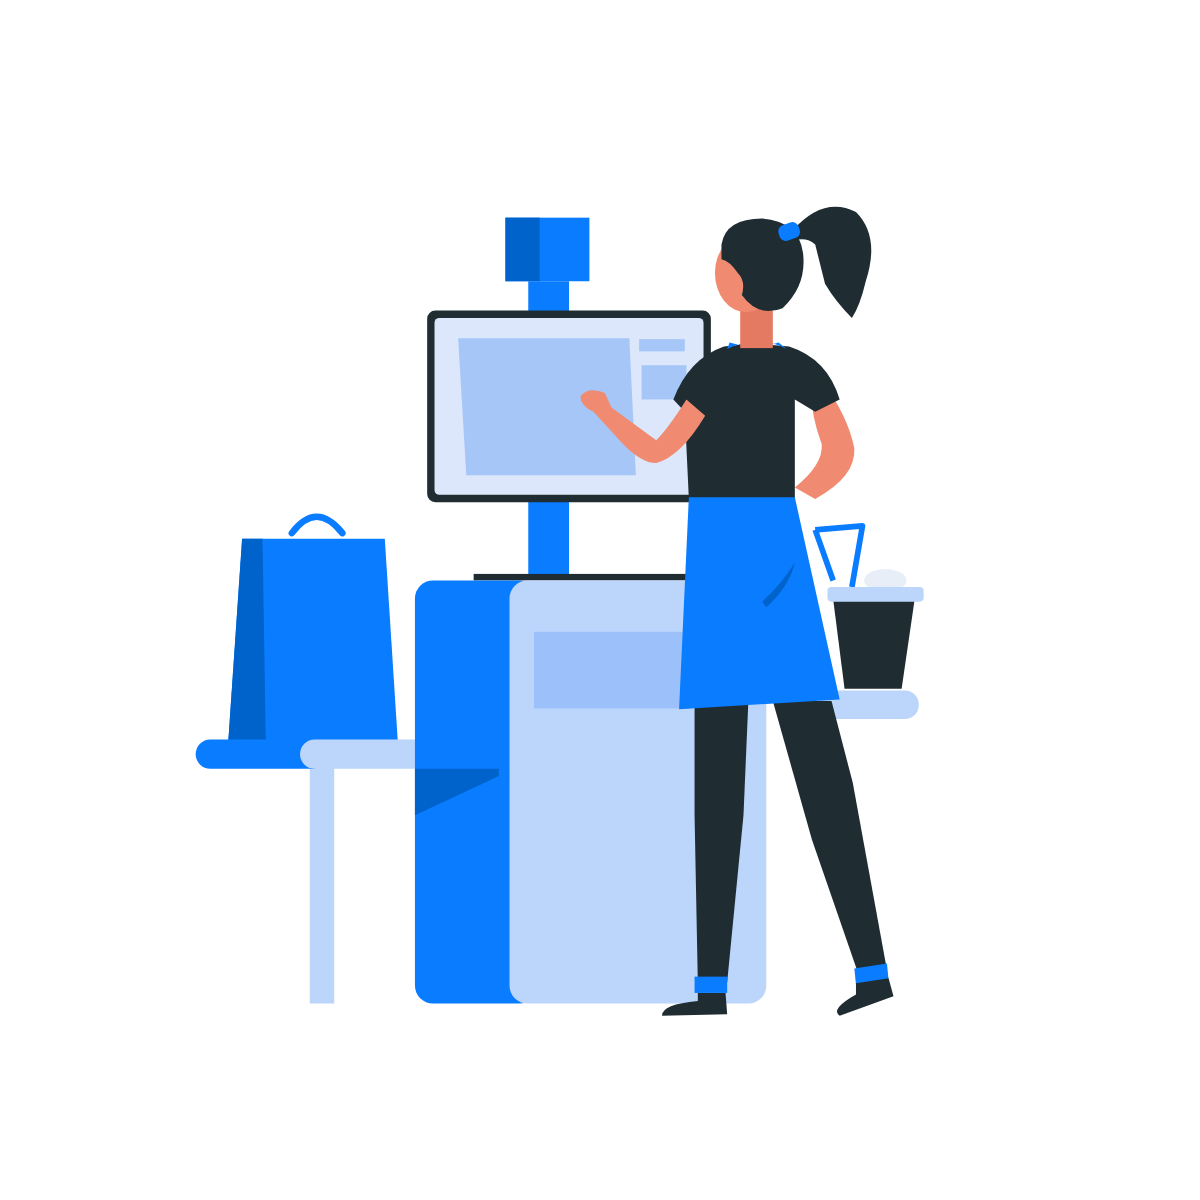
<!DOCTYPE html>
<html lang="en">
<head>
<meta charset="utf-8">
<title>Self Checkout Kiosk</title>
<style>
  :root {
    --blue: #0a7cff;
    --blue-deep: #0063cc;
    --blue-pale: #bcd5fb;
    --blue-mid: #9cc0fa;
    --screen-bg: #dce7fb;
    --screen-panel: #a6c6f8;
    --ink: #1f2d33;
    --skin: #f08a70;
    --skin-shade: #e47a62;
    --white: #ffffff;
  }
  html, body {
    margin: 0;
    padding: 0;
    width: 1200px;
    height: 1200px;
    overflow: hidden;
    background: var(--white);
  }
  .scene { display: block; width: 1200px; height: 1200px; }
</style>
</head>
<body>
<svg class="scene" viewBox="0 0 1472 1472" width="1200" height="1200" role="img" aria-label="Woman using a self checkout kiosk">
  <!-- kiosk camera and mast -->
  <g class="kiosk-top">
    <rect x="620" y="267" width="103" height="78" fill="var(--blue)"/>
    <rect x="620" y="267" width="42" height="78" fill="var(--blue-deep)"/>
    <rect x="648" y="345" width="50" height="40" fill="var(--blue)"/>
    <rect x="648" y="612" width="50" height="96" fill="var(--blue)"/>
  </g>

  <!-- touch screen -->
  <g class="monitor">
    <rect x="524" y="381" width="348" height="235" rx="10" fill="var(--ink)"/>
    <rect x="533" y="390" width="330" height="217" rx="6" fill="var(--screen-bg)"/>
    <polygon points="562,415 772,415 780,583 572,583" fill="var(--screen-panel)"/>
    <rect x="784" y="416" width="56" height="15" fill="var(--screen-panel)"/>
    <rect x="787" y="448" width="55" height="42" fill="var(--screen-panel)"/>
  </g>

  <!-- left bagging shelf and bag -->
  <g class="bag-shelf">
    <rect x="380" y="935" width="30" height="296" fill="var(--blue-pale)"/>
    <path d="M358 654 q30 -40 62 0" fill="none" stroke="var(--blue)" stroke-width="8" stroke-linecap="round"/>
    <polygon points="297,661 472,661 488,910 280,910" fill="var(--blue)"/>
    <polygon points="297,661 322,661 326,910 280,910" fill="var(--blue-deep)"/>
    <rect x="240" y="907" width="160" height="36" rx="18" fill="var(--blue)"/>
    <rect x="368" y="907" width="245" height="36" rx="18" fill="var(--blue-pale)"/>
  </g>

  <!-- kiosk body -->
  <g class="kiosk-body">
    <rect x="581" y="704" width="262" height="8" fill="var(--ink)"/>
    <rect x="509" y="712" width="150" height="519" rx="22" fill="var(--blue)"/>
    <polygon points="509,943 612,943 612,952 509,1000" fill="var(--blue-deep)"/>
    <rect x="625" y="712" width="315" height="519" rx="22" fill="var(--blue-pale)"/>
    <rect x="655" y="775" width="190" height="94" fill="var(--blue-mid)"/>
  </g>

  <!-- right shelf with basket -->
  <g class="basket-shelf">
    <rect x="1005" y="847" width="122" height="35" rx="17" fill="var(--blue-pale)"/>
    <path d="M1000 650 L1058 645 L1045 720" fill="none" stroke="var(--blue)" stroke-width="7" stroke-linejoin="round"/>
    <path d="M1000 650 L1022 712" fill="none" stroke="var(--blue)" stroke-width="7"/>
    <ellipse cx="1086" cy="712" rx="26" ry="14" fill="#e8eef8"/>
    <polygon points="1022,735 1122,735 1106,845 1036,845" fill="var(--ink)"/>
    <rect x="1015" y="720" width="118" height="18" rx="5" fill="var(--blue-pale)"/>
  </g>

  <!-- shopper -->
  <g class="shopper">
    <!-- legs -->
    <path d="M852 860 L918 860 L912 1000 L892 1205 L856 1205 L852 1000 Z" fill="var(--ink)"/>
    <path d="M948 860 L1020 860 L1046 960 L1088 1190 L1052 1192 L996 1030 Z" fill="var(--ink)"/>
    <rect x="852" y="1198" width="40" height="20" fill="var(--blue)"/>
    <polygon points="1048,1188 1088,1182 1090,1202 1050,1208" fill="var(--blue)"/>
    <path d="M856 1218 L890 1218 L892 1244 L812 1246 Q812 1232 856 1228 Z" fill="var(--ink)"/>
    <path d="M1050 1206 L1090 1200 L1096 1222 L1030 1246 Q1018 1238 1050 1220 Z" fill="var(--ink)"/>
    <!-- back arm -->
    <path d="M1010 470 Q1040 510 1048 550 Q1050 585 1000 612 L975 598 Q1010 570 1008 545 Q995 510 995 480 Z" fill="var(--skin)"/>
    <!-- shirt -->
    <path d="M888 425 Q920 420 968 425 Q1015 440 1030 490 L1000 505 L975 490 L975 612 L845 612 L840 505 L826 490 Q845 440 888 425 Z" fill="var(--ink)"/>
    <path d="M892 428 Q930 410 965 428 L955 420 Q928 430 895 420 Z" fill="var(--blue)"/>
    <!-- reaching arm -->
    <path d="M842 490 L865 510 Q835 560 805 568 Q785 568 760 540 L728 505 Q712 498 712 486 Q722 474 742 482 L750 500 L805 540 Q820 525 842 490 Z" fill="var(--skin)"/>
    <!-- skirt -->
    <polygon points="845,610 975,610 1030,858 833,870" fill="var(--blue)"/>
    <path d="M935 738 Q960 715 975 690 Q968 720 940 745 Z" fill="var(--blue-deep)"/>
    <!-- neck and head -->
    <rect x="908" y="375" width="40" height="52" fill="var(--skin-shade)"/>
    <ellipse cx="915" cy="335" rx="38" ry="48" fill="var(--skin)"/>
    <path d="M885 300 Q890 268 935 268 Q980 272 985 310 Q990 350 960 378 Q930 390 910 362 Q915 345 905 335 Q895 320 885 318 Z" fill="var(--ink)"/>
    <path d="M972 283 Q1010 240 1050 260 Q1080 290 1062 345 Q1055 375 1045 390 Q1025 370 1012 348 Q1005 320 1000 300 Q990 290 972 295 Z" fill="var(--ink)"/>
    <rect x="955" y="274" width="26" height="20" rx="8" transform="rotate(-20 968 284)" fill="var(--blue)"/>
  </g>
</svg>
</body>
</html>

┄┄┄┄┄┄

Instructions to follow - Print each record exactly as it stands, leaving the images out.

Exercise solution -
<!DOCTYPE html>
<html lang="en">
<head>
<meta charset="utf-8">
<title>Self Checkout Kiosk</title>
<style>
  :root {
    --blue: #0a7cff;
    --blue-deep: #0063cc;
    --blue-pale: #bcd5fb;
    --blue-mid: #9cc0fa;
    --screen-bg: #dce7fb;
    --screen-panel: #a6c6f8;
    --ink: #1f2d33;
    --skin: #f08a70;
    --skin-shade: #e47a62;
    --white: #ffffff;
  }
  html, body {
    margin: 0;
    padding: 0;
    width: 1200px;
    height: 1200px;
    overflow: hidden;
    background: var(--white);
  }
  .scene { display: block; width: 1200px; height: 1200px; }
</style>
</head>
<body>
<svg class="scene" viewBox="0 0 1472 1472" width="1200" height="1200" role="img" aria-label="Woman using a self checkout kiosk">
  <!-- kiosk camera and mast -->
  <g class="kiosk-top">
    <rect x="620" y="267" width="103" height="78" fill="var(--blue)"/>
    <rect x="620" y="267" width="42" height="78" fill="var(--blue-deep)"/>
    <rect x="648" y="345" width="50" height="40" fill="var(--blue)"/>
    <rect x="648" y="612" width="50" height="96" fill="var(--blue)"/>
  </g>

  <!-- touch screen -->
  <g class="monitor">
    <rect x="524" y="381" width="348" height="235" rx="10" fill="var(--ink)"/>
    <rect x="533" y="390" width="330" height="217" rx="6" fill="var(--screen-bg)"/>
    <polygon points="562,415 772,415 780,583 572,583" fill="var(--screen-panel)"/>
    <rect x="784" y="416" width="56" height="15" fill="var(--screen-panel)"/>
    <rect x="787" y="448" width="55" height="42" fill="var(--screen-panel)"/>
  </g>

  <!-- left bagging shelf and bag -->
  <g class="bag-shelf">
    <rect x="380" y="935" width="30" height="296" fill="var(--blue-pale)"/>
    <path d="M358 654 q30 -40 62 0" fill="none" stroke="var(--blue)" stroke-width="8" stroke-linecap="round"/>
    <polygon points="297,661 472,661 488,910 280,910" fill="var(--blue)"/>
    <polygon points="297,661 322,661 326,910 280,910" fill="var(--blue-deep)"/>
    <rect x="240" y="907" width="160" height="36" rx="18" fill="var(--blue)"/>
    <rect x="368" y="907" width="245" height="36" rx="18" fill="var(--blue-pale)"/>
  </g>

  <!-- kiosk body -->
  <g class="kiosk-body">
    <rect x="581" y="704" width="262" height="8" fill="var(--ink)"/>
    <rect x="509" y="712" width="150" height="519" rx="22" fill="var(--blue)"/>
    <polygon points="509,943 612,943 612,952 509,1000" fill="var(--blue-deep)"/>
    <rect x="625" y="712" width="315" height="519" rx="22" fill="var(--blue-pale)"/>
    <rect x="655" y="775" width="190" height="94" fill="var(--blue-mid)"/>
  </g>

  <!-- right shelf with basket -->
  <g class="basket-shelf">
    <rect x="1005" y="847" width="122" height="35" rx="17" fill="var(--blue-pale)"/>
    <path d="M1000 650 L1058 645 L1045 720" fill="none" stroke="var(--blue)" stroke-width="7" stroke-linejoin="round"/>
    <path d="M1000 650 L1022 712" fill="none" stroke="var(--blue)" stroke-width="7"/>
    <ellipse cx="1086" cy="712" rx="26" ry="14" fill="#e8eef8"/>
    <polygon points="1022,735 1122,735 1106,845 1036,845" fill="var(--ink)"/>
    <rect x="1015" y="720" width="118" height="18" rx="5" fill="var(--blue-pale)"/>
  </g>

  <!-- shopper -->
  <g class="shopper">
    <!-- legs -->
    <path d="M852 860 L918 860 L912 1000 L892 1205 L856 1205 L852 1000 Z" fill="var(--ink)"/>
    <path d="M948 860 L1020 860 L1046 960 L1088 1190 L1052 1192 L996 1030 Z" fill="var(--ink)"/>
    <rect x="852" y="1198" width="40" height="20" fill="var(--blue)"/>
    <polygon points="1048,1188 1088,1182 1090,1202 1050,1208" fill="var(--blue)"/>
    <path d="M856 1218 L890 1218 L892 1244 L812 1246 Q812 1232 856 1228 Z" fill="var(--ink)"/>
    <path d="M1050 1206 L1090 1200 L1096 1222 L1030 1246 Q1018 1238 1050 1220 Z" fill="var(--ink)"/>
    <!-- back arm -->
    <path d="M1010 470 Q1040 510 1048 550 Q1050 585 1000 612 L975 598 Q1010 570 1008 545 Q995 510 995 480 Z" fill="var(--skin)"/>
    <!-- shirt -->
    <path d="M888 425 Q920 420 968 425 Q1015 440 1030 490 L1000 505 L975 490 L975 612 L845 612 L840 505 L826 490 Q845 440 888 425 Z" fill="var(--ink)"/>
    <path d="M892 428 Q930 410 965 428 L955 420 Q928 430 895 420 Z" fill="var(--blue)"/>
    <!-- reaching arm -->
    <path d="M842 490 L865 510 Q835 560 805 568 Q785 568 760 540 L728 505 Q712 498 712 486 Q722 474 742 482 L750 500 L805 540 Q820 525 842 490 Z" fill="var(--skin)"/>
    <!-- skirt -->
    <polygon points="845,610 975,610 1030,858 833,870" fill="var(--blue)"/>
    <path d="M935 738 Q960 715 975 690 Q968 720 940 745 Z" fill="var(--blue-deep)"/>
    <!-- neck and head -->
    <rect x="908" y="375" width="40" height="52" fill="var(--skin-shade)"/>
    <ellipse cx="915" cy="335" rx="38" ry="48" fill="var(--skin)"/>
    <path d="M885 300 Q890 268 935 268 Q980 272 985 310 Q990 350 960 378 Q930 390 910 362 Q915 345 905 335 Q895 320 885 318 Z" fill="var(--ink)"/>
    <path d="M972 283 Q1010 240 1050 260 Q1080 290 1062 345 Q1055 375 1045 390 Q1025 370 1012 348 Q1005 320 1000 300 Q990 290 972 295 Z" fill="var(--ink)"/>
    <rect x="955" y="274" width="26" height="20" rx="8" transform="rotate(-20 968 284)" fill="var(--blue)"/>
  </g>
</svg>
</body>
</html>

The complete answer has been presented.